[Problem statement]: Beginning with the first line and ending with the one containing "hidden; background: var(--paper);", copy the lines of the listing below exactly; omit everything else.
Supplied records: Begin
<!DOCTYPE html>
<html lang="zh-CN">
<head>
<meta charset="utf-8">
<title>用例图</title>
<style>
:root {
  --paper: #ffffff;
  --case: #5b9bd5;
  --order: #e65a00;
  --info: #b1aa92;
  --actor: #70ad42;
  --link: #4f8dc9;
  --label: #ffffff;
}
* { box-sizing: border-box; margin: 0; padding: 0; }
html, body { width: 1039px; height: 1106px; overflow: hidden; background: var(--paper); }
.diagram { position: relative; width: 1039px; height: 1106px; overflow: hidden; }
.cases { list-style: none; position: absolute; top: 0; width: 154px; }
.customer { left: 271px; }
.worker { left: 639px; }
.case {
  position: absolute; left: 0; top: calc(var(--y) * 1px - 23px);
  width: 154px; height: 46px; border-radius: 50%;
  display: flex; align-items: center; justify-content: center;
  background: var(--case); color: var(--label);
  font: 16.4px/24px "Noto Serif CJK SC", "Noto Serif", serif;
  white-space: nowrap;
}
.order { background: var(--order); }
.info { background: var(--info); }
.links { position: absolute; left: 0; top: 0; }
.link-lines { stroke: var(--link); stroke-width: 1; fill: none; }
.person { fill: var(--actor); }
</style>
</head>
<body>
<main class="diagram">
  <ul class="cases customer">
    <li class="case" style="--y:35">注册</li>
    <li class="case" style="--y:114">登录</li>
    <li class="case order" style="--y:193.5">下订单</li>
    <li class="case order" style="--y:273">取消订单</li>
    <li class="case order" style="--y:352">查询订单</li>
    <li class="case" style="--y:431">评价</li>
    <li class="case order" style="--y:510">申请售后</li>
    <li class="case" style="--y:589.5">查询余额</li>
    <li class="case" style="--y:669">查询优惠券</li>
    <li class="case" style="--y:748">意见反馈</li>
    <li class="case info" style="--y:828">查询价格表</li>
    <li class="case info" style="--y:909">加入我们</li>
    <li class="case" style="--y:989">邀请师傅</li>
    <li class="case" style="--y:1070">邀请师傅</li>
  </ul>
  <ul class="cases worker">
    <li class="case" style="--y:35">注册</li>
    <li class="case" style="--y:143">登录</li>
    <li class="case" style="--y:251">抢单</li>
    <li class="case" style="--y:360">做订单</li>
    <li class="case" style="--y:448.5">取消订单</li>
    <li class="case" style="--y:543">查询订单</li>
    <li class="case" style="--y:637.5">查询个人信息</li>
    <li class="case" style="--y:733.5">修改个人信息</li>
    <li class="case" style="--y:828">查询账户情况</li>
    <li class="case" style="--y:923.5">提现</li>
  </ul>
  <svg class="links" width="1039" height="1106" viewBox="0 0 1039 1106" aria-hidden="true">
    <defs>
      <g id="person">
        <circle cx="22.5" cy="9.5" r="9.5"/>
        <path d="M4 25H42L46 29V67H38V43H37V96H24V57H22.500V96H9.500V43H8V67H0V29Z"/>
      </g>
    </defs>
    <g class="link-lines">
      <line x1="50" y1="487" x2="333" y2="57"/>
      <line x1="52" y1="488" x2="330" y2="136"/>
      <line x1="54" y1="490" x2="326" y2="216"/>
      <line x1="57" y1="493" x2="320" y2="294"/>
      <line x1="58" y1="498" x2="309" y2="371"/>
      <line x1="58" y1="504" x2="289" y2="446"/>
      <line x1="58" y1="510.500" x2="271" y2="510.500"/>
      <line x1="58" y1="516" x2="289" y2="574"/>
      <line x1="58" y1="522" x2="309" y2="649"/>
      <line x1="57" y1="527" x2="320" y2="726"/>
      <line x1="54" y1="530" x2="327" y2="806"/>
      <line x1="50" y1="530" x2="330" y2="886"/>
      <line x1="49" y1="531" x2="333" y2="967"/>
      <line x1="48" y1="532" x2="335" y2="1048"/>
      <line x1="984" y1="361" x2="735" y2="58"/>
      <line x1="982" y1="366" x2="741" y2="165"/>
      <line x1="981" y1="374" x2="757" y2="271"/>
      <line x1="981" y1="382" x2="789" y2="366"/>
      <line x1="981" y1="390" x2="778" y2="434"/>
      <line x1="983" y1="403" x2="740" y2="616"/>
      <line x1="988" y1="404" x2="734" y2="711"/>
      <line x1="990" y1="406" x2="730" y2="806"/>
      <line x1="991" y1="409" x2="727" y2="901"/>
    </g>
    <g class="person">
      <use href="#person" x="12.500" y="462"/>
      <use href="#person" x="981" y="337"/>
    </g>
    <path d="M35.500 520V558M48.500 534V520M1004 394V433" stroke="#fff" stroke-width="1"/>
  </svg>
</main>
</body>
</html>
Supplied records: End
[Written answer]:
<!DOCTYPE html>
<html lang="zh-CN">
<head>
<meta charset="utf-8">
<title>用例图</title>
<style>
:root {
  --paper: #ffffff;
  --case: #5b9bd5;
  --order: #e65a00;
  --info: #b1aa92;
  --actor: #70ad42;
  --link: #4f8dc9;
  --label: #ffffff;
}
* { box-sizing: border-box; margin: 0; padding: 0; }
html, body { width: 1039px; height: 1106px; overflow: hidden; background: var(--paper); }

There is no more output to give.